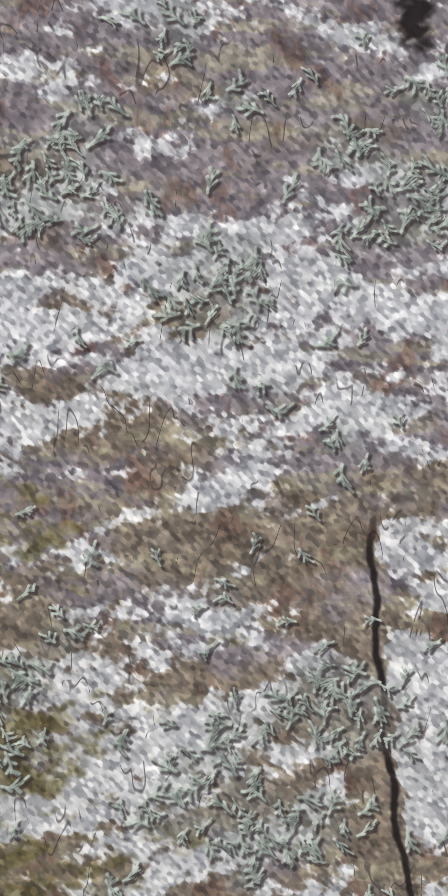
Give the GLSL for this texture, as a WebGL 2 fragment shader.

```glsl
#version 300 es
precision highp float;
// Weathered tree bark: pale crust in level bands over brown and lilac bark,
// from layered sines and cellular grain, with moss, cracks and a fissure.
// Forked lichen sprigs cluster on a jittered grid and cast shadows.
uniform vec2 u_resolution;
out vec4 fragColor;

#define CRUST_LEVEL .02
#define CRUST_SCALE vec2(8, 23)
#define GRAIN_SCALE vec2(74, 118)
#define GRAIN_CONTRAST .46
#define SPRIG_SCALE 15.5
#define SPRIG_RADIUS .062
#define LICHEN_LEVEL .2
#define SHADOW_SHIFT vec2(-.006, .007)
#define CRUST_COLOR vec3(.755, .76, .775)
#define LILAC_COLOR vec3(.515, .485, .505)
#define BROWN_COLOR vec3(.495, .45, .405)
#define DARK_COLOR vec3(.2, .175, .185)

vec2 hash2(vec2 p) {
  vec3 q = fract(p.xyx * vec3(.1031, .103, .0973));
  q += dot(q, q.yzx + 33.33);
  return fract((q.xx + q.yz) * q.zy);
}

// Layered sines; finer layers lose the stretch of the first
float waves(vec2 p, int octaves) {
  float sum = 0., amp = .5;
  for (int i = 0; i < octaves; i++) {
    vec2 q = p + .8 * sin(p.yx * vec2(.83, .71) + float(i) * 1.9);
    q += .5 * sin(q.yx * 1.57 + .6);
    sum += amp * sin(q.x) * cos(q.y);
    p = p * vec2(2.35, 1.75) + vec2(.13, -.11) * p.yx + 2.7;
    amp *= .64;
  }
  return sum;
}

// Smooth cellular noise: random cell tones blended by distance
float cellGrain(vec2 p) {
  float sum = 0., total = 0.;
  for (int i = 0; i < 9; i++) {
    vec2 cell = floor(p) + vec2(i % 3, i / 3) - 1.;
    vec2 h = hash2(cell);
    vec2 d = cell + .15 + .7 * h - p;
    float w = exp(-7. * dot(d, d));
    sum += w * fract(h.x * 17.3 + h.y * 31.7);
    total += w;
  }
  return sum / total - .5;
}

// Distance to a segment that starts at the origin
float segment(vec2 p, vec2 b) {
  return length(p - b * clamp(dot(p, b) / dot(b, b), 0., 1.));
}

vec2 direction(float angle) { return vec2(cos(angle), sin(angle)); }

float lichenCover(vec2 uv) {
  float band = .26 * cos(4.72 * (uv.y - 1.58));
  return smoothstep(0., .35, waves(uv * vec2(8, 11) + 4.3, 2) + band - LICHEN_LEVEL);
}

// Distance to the nearest forked sprig, in grid cells
float sprigDistance(vec2 uv, float scale, float seed) {
  vec2 p = uv * scale + seed;
  float nearest = 1.;
  for (int i = 0; i < 9; i++) {
    vec2 cell = floor(p) + vec2(i % 3, i / 3) - 1.;
    if (hash2(cell + 57.).x > .02 + lichenCover((cell + .5 - seed) / scale)) continue;
    vec2 h = hash2(cell + seed);
    vec2 q = p - cell - .2 - .6 * h;
    float heading = 6.283 * fract(h.x * 7.1 + h.y * 3.7);
    vec2 stem = .68 * direction(heading);
    nearest = min(nearest, segment(q, stem));
    for (float k = 0.; k < 4.; k++) {
      float side = mod(k, 2.) * 2. - 1.;
      float bend = heading + side * (.45 + .5 * fract(h.y * 9. + k * .37));
      float reach = .22 + .16 * fract(h.x * 13. + k * .41);
      nearest = min(nearest, segment(q - stem * (.2 + .22 * k), reach * direction(bend)));
    }
  }
  return nearest;
}

float lichenDistance(vec2 uv) {
  uv += .006 * sin(uv.yx * vec2(61, 73));
  return min(sprigDistance(uv, SPRIG_SCALE, 3.4), sprigDistance(uv, SPRIG_SCALE * 1.35, 21.7));
}

void main() {
  vec2 uv = gl_FragCoord.xy / u_resolution.x;
  float fine = cellGrain(mat2(.71, .7, -.7, .71) * uv * GRAIN_SCALE);
  float coarse = cellGrain(uv * vec2(30, 42) + 40.);
  float rough = waves(uv * vec2(22, 48), 3);
  float blotch = waves(uv * vec2(5, 13) + 8., 4);

  // Bark tones, yellow streaks and rust
  float lilac = smoothstep(-.35, .25, blotch + .6 * (uv.y - 1.));
  vec3 col = mix(BROWN_COLOR, LILAC_COLOR, lilac) + .09 * rough;
  float streak = waves(uv * vec2(6, 44) + 15., 4) + .3 * coarse;
  col = mix(col, vec3(.61, .59, .5), .5 * smoothstep(.1, .5, streak));
  float rust = waves(uv * vec2(17, 16) + 31., 4) + .3 * fine;
  col = mix(col, vec3(.39, .29, .26), .5 * smoothstep(.3, .6, rust));

  // Fissure path with a brown ridge on its left
  float rise = max(1. - uv.y / .9, 0.);
  float offset = uv.x - .83 - .085 * rise * rise - .005 * sin(uv.y * 31.) - .006 * rough;
  float below = smoothstep(.92, .75, uv.y);
  float ridge = below * smoothstep(-.13, -.07, offset) * smoothstep(.03, 0., offset);

  // Pale crust
  float height = waves(uv * CRUST_SCALE + 1.1, 5) - CRUST_LEVEL + .24 * cos(7. * (uv.y - 1.25));
  height += .25 * below * smoothstep(.02, .06, offset) - .7 * ridge;
  height -= .2 * smoothstep(1.5, 1.7, uv.y);
  float crust = smoothstep(-.13, .2, height + .35 * coarse + .2 * fine);
  col = mix(col, CRUST_COLOR + .06 * rough, .9 * crust);

  // Moss in the lower left
  float moss = .5 * blotch + .4 * rough + .22 - 1.1 * uv.x - .6 * max(uv.y - .4, 0.);
  col = mix(col, vec3(.35, .32, .19), .7 * smoothstep(0., .4, moss));

  // Grain, then short cracks, the fissure and a knot hole
  col *= 1. + GRAIN_CONTRAST * (fine + .5 * coarse) * vec3(1.03, 1, .92);
  float cracks = smoothstep(.05, 0., abs(waves(uv * vec2(15, 9) + 51., 3)));
  cracks *= smoothstep(.1, .4, .4 * rough - blotch + coarse);
  float gap = below * smoothstep(.012, .003, abs(offset));
  float knot = smoothstep(.065, .03, length(uv - vec2(.92, 1.95)) + .035 * rough);
  col = mix(col, DARK_COLOR, .55 * cracks);
  col = mix(col, .7 * DARK_COLOR, .9 * max(gap, knot));

  // Lichen: thin crust, cast shadow, then rounded branches
  col = mix(col, vec3(.5, .51, .5) * (1. + .6 * fine), .45 * lichenCover(uv));
  float branch = lichenDistance(uv);
  float shade = lichenDistance(uv + SHADOW_SHIFT);
  float soft = .8 * SPRIG_SCALE / u_resolution.x;
  col = mix(col, DARK_COLOR, .65 * smoothstep(SPRIG_RADIUS + .08, SPRIG_RADIUS - .04, shade));
  float lit = smoothstep(-.08, .14, shade - branch + .1 * coarse);
  vec3 lichen = mix(vec3(.46, .49, .47), vec3(.7, .735, .7), lit) * (1. + .3 * fine);
  col = mix(col, lichen, .95 * smoothstep(SPRIG_RADIUS + soft, SPRIG_RADIUS - soft, branch));

  fragColor = vec4(clamp(col, 0., 1.), 1);
}
```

● ● ●

■ **TASK**:
Write the listing again exactly, duplicating every line and skipping the pictures.

■ **OUTPUT FOR THIS EXERCISE**:
Give the GLSL for this texture, as a WebGL 2 fragment shader.

```glsl
#version 300 es
precision highp float;
// Weathered tree bark: pale crust in level bands over brown and lilac bark,
// from layered sines and cellular grain, with moss, cracks and a fissure.
// Forked lichen sprigs cluster on a jittered grid and cast shadows.
uniform vec2 u_resolution;
out vec4 fragColor;

#define CRUST_LEVEL .02
#define CRUST_SCALE vec2(8, 23)
#define GRAIN_SCALE vec2(74, 118)
#define GRAIN_CONTRAST .46
#define SPRIG_SCALE 15.5
#define SPRIG_RADIUS .062
#define LICHEN_LEVEL .2
#define SHADOW_SHIFT vec2(-.006, .007)
#define CRUST_COLOR vec3(.755, .76, .775)
#define LILAC_COLOR vec3(.515, .485, .505)
#define BROWN_COLOR vec3(.495, .45, .405)
#define DARK_COLOR vec3(.2, .175, .185)

vec2 hash2(vec2 p) {
  vec3 q = fract(p.xyx * vec3(.1031, .103, .0973));
  q += dot(q, q.yzx + 33.33);
  return fract((q.xx + q.yz) * q.zy);
}

// Layered sines; finer layers lose the stretch of the first
float waves(vec2 p, int octaves) {
  float sum = 0., amp = .5;
  for (int i = 0; i < octaves; i++) {
    vec2 q = p + .8 * sin(p.yx * vec2(.83, .71) + float(i) * 1.9);
    q += .5 * sin(q.yx * 1.57 + .6);
    sum += amp * sin(q.x) * cos(q.y);
    p = p * vec2(2.35, 1.75) + vec2(.13, -.11) * p.yx + 2.7;
    amp *= .64;
  }
  return sum;
}

// Smooth cellular noise: random cell tones blended by distance
float cellGrain(vec2 p) {
  float sum = 0., total = 0.;
  for (int i = 0; i < 9; i++) {
    vec2 cell = floor(p) + vec2(i % 3, i / 3) - 1.;
    vec2 h = hash2(cell);
    vec2 d = cell + .15 + .7 * h - p;
    float w = exp(-7. * dot(d, d));
    sum += w * fract(h.x * 17.3 + h.y * 31.7);
    total += w;
  }
  return sum / total - .5;
}

// Distance to a segment that starts at the origin
float segment(vec2 p, vec2 b) {
  return length(p - b * clamp(dot(p, b) / dot(b, b), 0., 1.));
}

vec2 direction(float angle) { return vec2(cos(angle), sin(angle)); }

float lichenCover(vec2 uv) {
  float band = .26 * cos(4.72 * (uv.y - 1.58));
  return smoothstep(0., .35, waves(uv * vec2(8, 11) + 4.3, 2) + band - LICHEN_LEVEL);
}

// Distance to the nearest forked sprig, in grid cells
float sprigDistance(vec2 uv, float scale, float seed) {
  vec2 p = uv * scale + seed;
  float nearest = 1.;
  for (int i = 0; i < 9; i++) {
    vec2 cell = floor(p) + vec2(i % 3, i / 3) - 1.;
    if (hash2(cell + 57.).x > .02 + lichenCover((cell + .5 - seed) / scale)) continue;
    vec2 h = hash2(cell + seed);
    vec2 q = p - cell - .2 - .6 * h;
    float heading = 6.283 * fract(h.x * 7.1 + h.y * 3.7);
    vec2 stem = .68 * direction(heading);
    nearest = min(nearest, segment(q, stem));
    for (float k = 0.; k < 4.; k++) {
      float side = mod(k, 2.) * 2. - 1.;
      float bend = heading + side * (.45 + .5 * fract(h.y * 9. + k * .37));
      float reach = .22 + .16 * fract(h.x * 13. + k * .41);
      nearest = min(nearest, segment(q - stem * (.2 + .22 * k), reach * direction(bend)));
    }
  }
  return nearest;
}

float lichenDistance(vec2 uv) {
  uv += .006 * sin(uv.yx * vec2(61, 73));
  return min(sprigDistance(uv, SPRIG_SCALE, 3.4), sprigDistance(uv, SPRIG_SCALE * 1.35, 21.7));
}

void main() {
  vec2 uv = gl_FragCoord.xy / u_resolution.x;
  float fine = cellGrain(mat2(.71, .7, -.7, .71) * uv * GRAIN_SCALE);
  float coarse = cellGrain(uv * vec2(30, 42) + 40.);
  float rough = waves(uv * vec2(22, 48), 3);
  float blotch = waves(uv * vec2(5, 13) + 8., 4);

  // Bark tones, yellow streaks and rust
  float lilac = smoothstep(-.35, .25, blotch + .6 * (uv.y - 1.));
  vec3 col = mix(BROWN_COLOR, LILAC_COLOR, lilac) + .09 * rough;
  float streak = waves(uv * vec2(6, 44) + 15., 4) + .3 * coarse;
  col = mix(col, vec3(.61, .59, .5), .5 * smoothstep(.1, .5, streak));
  float rust = waves(uv * vec2(17, 16) + 31., 4) + .3 * fine;
  col = mix(col, vec3(.39, .29, .26), .5 * smoothstep(.3, .6, rust));

  // Fissure path with a brown ridge on its left
  float rise = max(1. - uv.y / .9, 0.);
  float offset = uv.x - .83 - .085 * rise * rise - .005 * sin(uv.y * 31.) - .006 * rough;
  float below = smoothstep(.92, .75, uv.y);
  float ridge = below * smoothstep(-.13, -.07, offset) * smoothstep(.03, 0., offset);

  // Pale crust
  float height = waves(uv * CRUST_SCALE + 1.1, 5) - CRUST_LEVEL + .24 * cos(7. * (uv.y - 1.25));
  height += .25 * below * smoothstep(.02, .06, offset) - .7 * ridge;
  height -= .2 * smoothstep(1.5, 1.7, uv.y);
  float crust = smoothstep(-.13, .2, height + .35 * coarse + .2 * fine);
  col = mix(col, CRUST_COLOR + .06 * rough, .9 * crust);

  // Moss in the lower left
  float moss = .5 * blotch + .4 * rough + .22 - 1.1 * uv.x - .6 * max(uv.y - .4, 0.);
  col = mix(col, vec3(.35, .32, .19), .7 * smoothstep(0., .4, moss));

  // Grain, then short cracks, the fissure and a knot hole
  col *= 1. + GRAIN_CONTRAST * (fine + .5 * coarse) * vec3(1.03, 1, .92);
  float cracks = smoothstep(.05, 0., abs(waves(uv * vec2(15, 9) + 51., 3)));
  cracks *= smoothstep(.1, .4, .4 * rough - blotch + coarse);
  float gap = below * smoothstep(.012, .003, abs(offset));
  float knot = smoothstep(.065, .03, length(uv - vec2(.92, 1.95)) + .035 * rough);
  col = mix(col, DARK_COLOR, .55 * cracks);
  col = mix(col, .7 * DARK_COLOR, .9 * max(gap, knot));

  // Lichen: thin crust, cast shadow, then rounded branches
  col = mix(col, vec3(.5, .51, .5) * (1. + .6 * fine), .45 * lichenCover(uv));
  float branch = lichenDistance(uv);
  float shade = lichenDistance(uv + SHADOW_SHIFT);
  float soft = .8 * SPRIG_SCALE / u_resolution.x;
  col = mix(col, DARK_COLOR, .65 * smoothstep(SPRIG_RADIUS + .08, SPRIG_RADIUS - .04, shade));
  float lit = smoothstep(-.08, .14, shade - branch + .1 * coarse);
  vec3 lichen = mix(vec3(.46, .49, .47), vec3(.7, .735, .7), lit) * (1. + .3 * fine);
  col = mix(col, lichen, .95 * smoothstep(SPRIG_RADIUS + soft, SPRIG_RADIUS - soft, branch));

  fragColor = vec4(clamp(col, 0., 1.), 1);
}
```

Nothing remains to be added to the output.